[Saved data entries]

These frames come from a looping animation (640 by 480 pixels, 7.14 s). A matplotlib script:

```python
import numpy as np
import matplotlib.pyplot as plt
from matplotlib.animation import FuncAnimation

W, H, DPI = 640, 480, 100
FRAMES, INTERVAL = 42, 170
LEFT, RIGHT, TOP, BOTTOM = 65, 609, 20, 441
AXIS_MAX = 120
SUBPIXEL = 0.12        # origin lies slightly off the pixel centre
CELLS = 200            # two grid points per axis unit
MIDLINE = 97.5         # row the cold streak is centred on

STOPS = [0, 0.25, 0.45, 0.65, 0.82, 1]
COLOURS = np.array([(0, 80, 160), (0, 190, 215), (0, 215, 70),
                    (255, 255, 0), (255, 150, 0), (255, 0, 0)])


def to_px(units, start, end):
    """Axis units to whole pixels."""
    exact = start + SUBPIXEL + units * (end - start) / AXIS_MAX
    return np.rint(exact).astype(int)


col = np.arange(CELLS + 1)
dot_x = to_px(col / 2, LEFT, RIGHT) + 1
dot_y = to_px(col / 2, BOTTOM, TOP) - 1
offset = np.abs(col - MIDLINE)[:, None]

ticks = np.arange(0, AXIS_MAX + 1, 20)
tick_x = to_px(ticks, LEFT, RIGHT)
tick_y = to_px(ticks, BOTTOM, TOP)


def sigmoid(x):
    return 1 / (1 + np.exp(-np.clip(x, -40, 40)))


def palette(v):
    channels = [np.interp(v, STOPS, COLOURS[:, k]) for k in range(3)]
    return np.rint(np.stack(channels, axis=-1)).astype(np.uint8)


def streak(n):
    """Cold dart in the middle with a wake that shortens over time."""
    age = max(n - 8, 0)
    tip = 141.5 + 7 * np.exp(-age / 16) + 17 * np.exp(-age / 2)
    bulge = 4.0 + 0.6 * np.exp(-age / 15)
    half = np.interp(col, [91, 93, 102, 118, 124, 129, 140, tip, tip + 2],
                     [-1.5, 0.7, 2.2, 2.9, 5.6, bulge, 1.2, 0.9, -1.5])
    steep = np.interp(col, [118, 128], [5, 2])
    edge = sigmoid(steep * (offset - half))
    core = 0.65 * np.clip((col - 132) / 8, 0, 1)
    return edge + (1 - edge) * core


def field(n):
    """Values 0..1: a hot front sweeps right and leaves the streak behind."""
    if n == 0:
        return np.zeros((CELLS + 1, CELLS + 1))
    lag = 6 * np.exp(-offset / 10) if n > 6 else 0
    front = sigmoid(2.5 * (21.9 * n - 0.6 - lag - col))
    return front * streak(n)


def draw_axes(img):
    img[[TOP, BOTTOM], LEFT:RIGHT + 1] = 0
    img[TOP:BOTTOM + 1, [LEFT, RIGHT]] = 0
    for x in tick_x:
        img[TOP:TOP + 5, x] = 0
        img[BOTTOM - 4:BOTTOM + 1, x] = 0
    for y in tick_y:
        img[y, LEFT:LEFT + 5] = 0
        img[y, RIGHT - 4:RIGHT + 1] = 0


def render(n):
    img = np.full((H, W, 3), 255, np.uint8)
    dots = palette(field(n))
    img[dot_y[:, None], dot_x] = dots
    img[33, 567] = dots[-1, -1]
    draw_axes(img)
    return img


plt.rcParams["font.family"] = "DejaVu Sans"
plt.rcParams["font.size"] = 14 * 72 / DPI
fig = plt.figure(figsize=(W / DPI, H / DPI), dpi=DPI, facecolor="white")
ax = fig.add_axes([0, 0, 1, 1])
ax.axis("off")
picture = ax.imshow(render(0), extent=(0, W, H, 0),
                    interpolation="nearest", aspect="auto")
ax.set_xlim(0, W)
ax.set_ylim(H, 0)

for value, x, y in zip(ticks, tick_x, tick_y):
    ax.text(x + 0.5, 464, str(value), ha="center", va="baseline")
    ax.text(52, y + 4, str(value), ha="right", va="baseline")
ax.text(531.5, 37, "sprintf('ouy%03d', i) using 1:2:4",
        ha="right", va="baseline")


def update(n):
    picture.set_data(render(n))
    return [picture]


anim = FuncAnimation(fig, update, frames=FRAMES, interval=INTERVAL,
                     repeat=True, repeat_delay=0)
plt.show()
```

Work required. Look through the entries above and list every line containing "BOTTOM".

Task output.
LEFT, RIGHT, TOP, BOTTOM = 65, 609, 20, 441
dot_y = to_px(col / 2, BOTTOM, TOP) - 1
tick_y = to_px(ticks, BOTTOM, TOP)
    img[[TOP, BOTTOM], LEFT:RIGHT + 1] = 0
    img[TOP:BOTTOM + 1, [LEFT, RIGHT]] = 0
        img[BOTTOM - 4:BOTTOM + 1, x] = 0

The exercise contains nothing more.